After breakfast I took the net lent by our neighbour, baited it with a few bits of bread, and rested it carefully on the edge of the pond so that it was half-submerged. Then I fetched a chair, sat down where I could watch the net and grab it if necessary, and waited.
By lunch time I was getting a Bad Feeling about the whole enterprise. R also got a Bad Feeling every time he had to come down to the wild garden to talk to me about something, and the atmosphere turned stormy.
As if in sympathy, the atmosphere turned stormy, which is why, when I realised that there was a handsome male Lesser Hornet Hoverfly browsing the hemp agrimony, I had just about the worst imaginable time trying to take his photo, as the long slender stems were whipped back and forth at high speed. I found myself thinking bitterly that his Latin name, Volucella inanis, felt like a comment on the inadvisability of attempting macro photography under these conditions. I also found myself wanting to scream, but managed to hang on to the last shreds of my self-control.
By the time I'd rattled off 300 frames at this one subject, I was reasonably confident that something would be at least approximately in focus, so I went back to watching the pond. Then I fetched a book and read several chapters, while watching the pond. After a while I realised that I was actually quite cold, so I went back to the house for a while, and when I came back out and (pessimistically) checked the net, to my astonishment the fish was in it, lunching on soggy bread.
Twenty minutes later the fish was in the river, where I hope it has a wonderful time right up till it gets eaten by something bigger, and as soon as we arrived back home I started the tedious process of refilling the pond. By dinner time all the plants, diving beetles, water snails, and larvae (well, I only found one actual larva, but that doesn't mean there weren't smaller ones that I didn't notice!) were back in their home, and the drained water and sludge had been carefully poured back in. It looks like soup again, of course, but it will clear over the next couple of days.
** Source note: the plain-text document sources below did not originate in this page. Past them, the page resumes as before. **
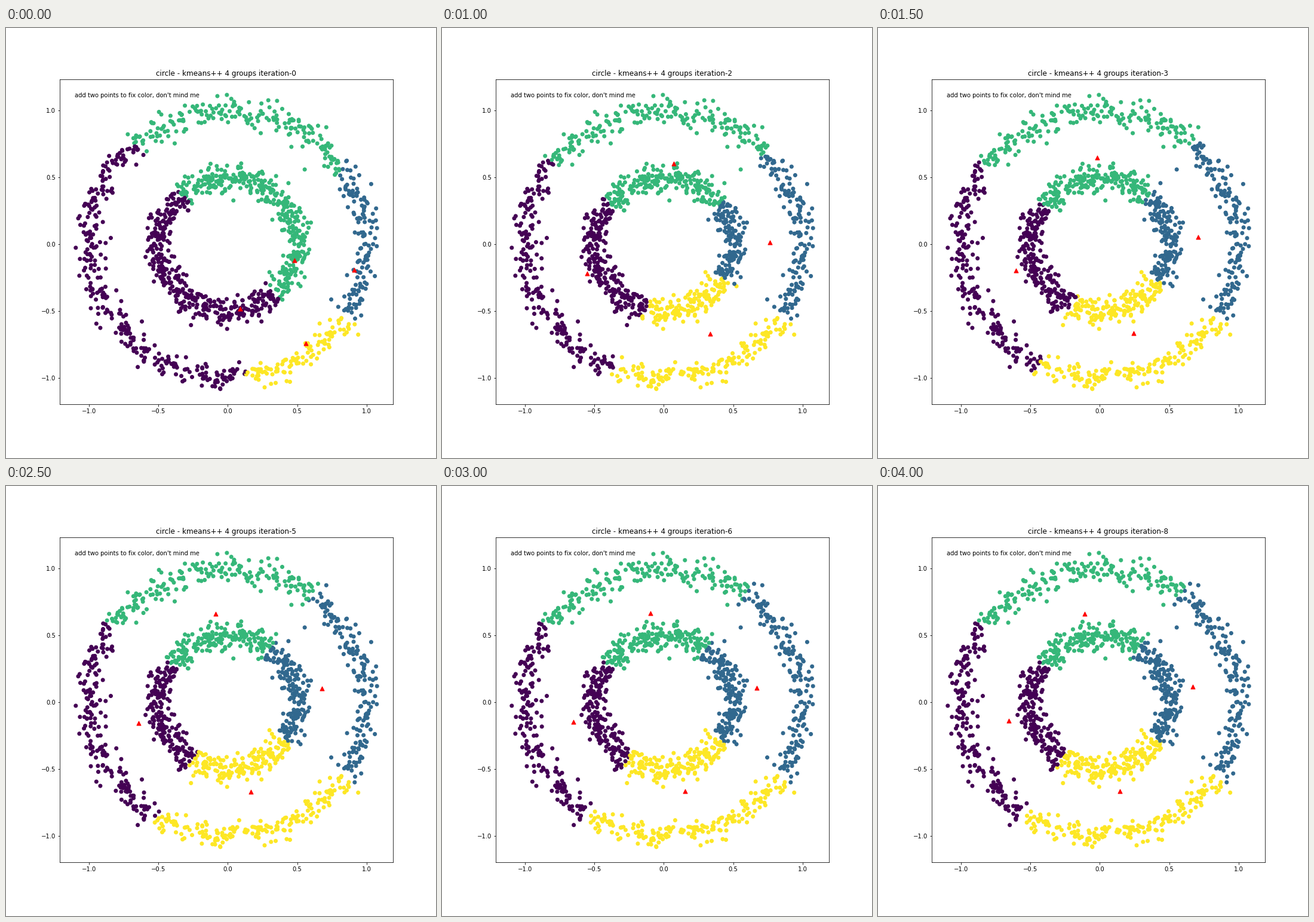
A matplotlib script for the animation above (4500 ms loop, 720 by 720 pixels).

```python
import numpy as np
import matplotlib.pyplot as plt
from matplotlib.animation import FuncAnimation

plt.rcParams["font.family"] = "DejaVu Sans"

STEPS = 9
SAMPLES = 1500
FACTOR = 0.5   # inner radius over outer radius
NOISE = 0.05

# Starting centres: purple, blue, green, yellow.
START = np.array([(0.090, -0.480), (0.908, -0.194),
                  (0.481, -0.122), (0.560, -0.743)])


def noisy_circles(rng):
    angle = np.linspace(0, 2 * np.pi, SAMPLES // 2, endpoint=False)
    outer = np.column_stack([np.cos(angle), np.sin(angle)])
    circles = np.vstack([outer, outer * FACTOR])
    order = np.arange(SAMPLES)
    rng.shuffle(order)
    return circles[order] + rng.normal(scale=NOISE, size=circles.shape)


def nearest(points, centres):
    gaps = points[:, None, :] - centres[None, :, :]
    return (gaps ** 2).sum(axis=2).argmin(axis=1)


def kmeans(points, centres, steps):
    """Return the centres and the labels of every iteration."""
    history = []
    for _ in range(steps):
        labels = nearest(points, centres)
        history.append((centres, labels))
        centres = np.array([points[labels == k].mean(axis=0)
                            for k in range(len(centres))])
    return history


points = noisy_circles(np.random.RandomState(0))
history = kmeans(points, START, STEPS)

fig = plt.figure(figsize=(10, 10), dpi=72, facecolor="white")
ax = fig.add_axes([0.125, 0.125, 0.775, 0.755])
ax.set_xlim(-1.2103, 1.1897)
ax.set_ylim(-1.1964, 1.2304)
ax.set_xticks(np.arange(-1, 1.1, 0.5))
ax.set_yticks(np.arange(-1, 1.1, 0.5))

dots = ax.scatter(*points.T, c=history[0][1], cmap="viridis", vmin=0, vmax=3)
marks = ax.scatter(*START.T, s=50, c="red", marker="^", zorder=3)
ax.text(-1.103, 1.1, "add two points to fix color, don't mind me")
title = ax.set_title("", x=0.4985)


def draw(step):
    centres, labels = history[step]
    dots.set_array(labels)
    marks.set_offsets(centres)
    title.set_text(f"circle - kmeans++ 4 groups iteration-{step}")
    return dots, marks, title


anim = FuncAnimation(fig, draw, frames=STEPS, interval=500,
                     repeat=True, repeat_delay=0, blit=False)
plt.show()
```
I'm now quite tired, but with the fish rehomed and a dozen of my 300 shots turning out to be - more or less - in focus, I can at least congratulate myself on a couple of outcomes that were better than had seemed likely earlier in the day. I just wish I could shake the nagging feeling I have that there might have been more than one fish in the pond......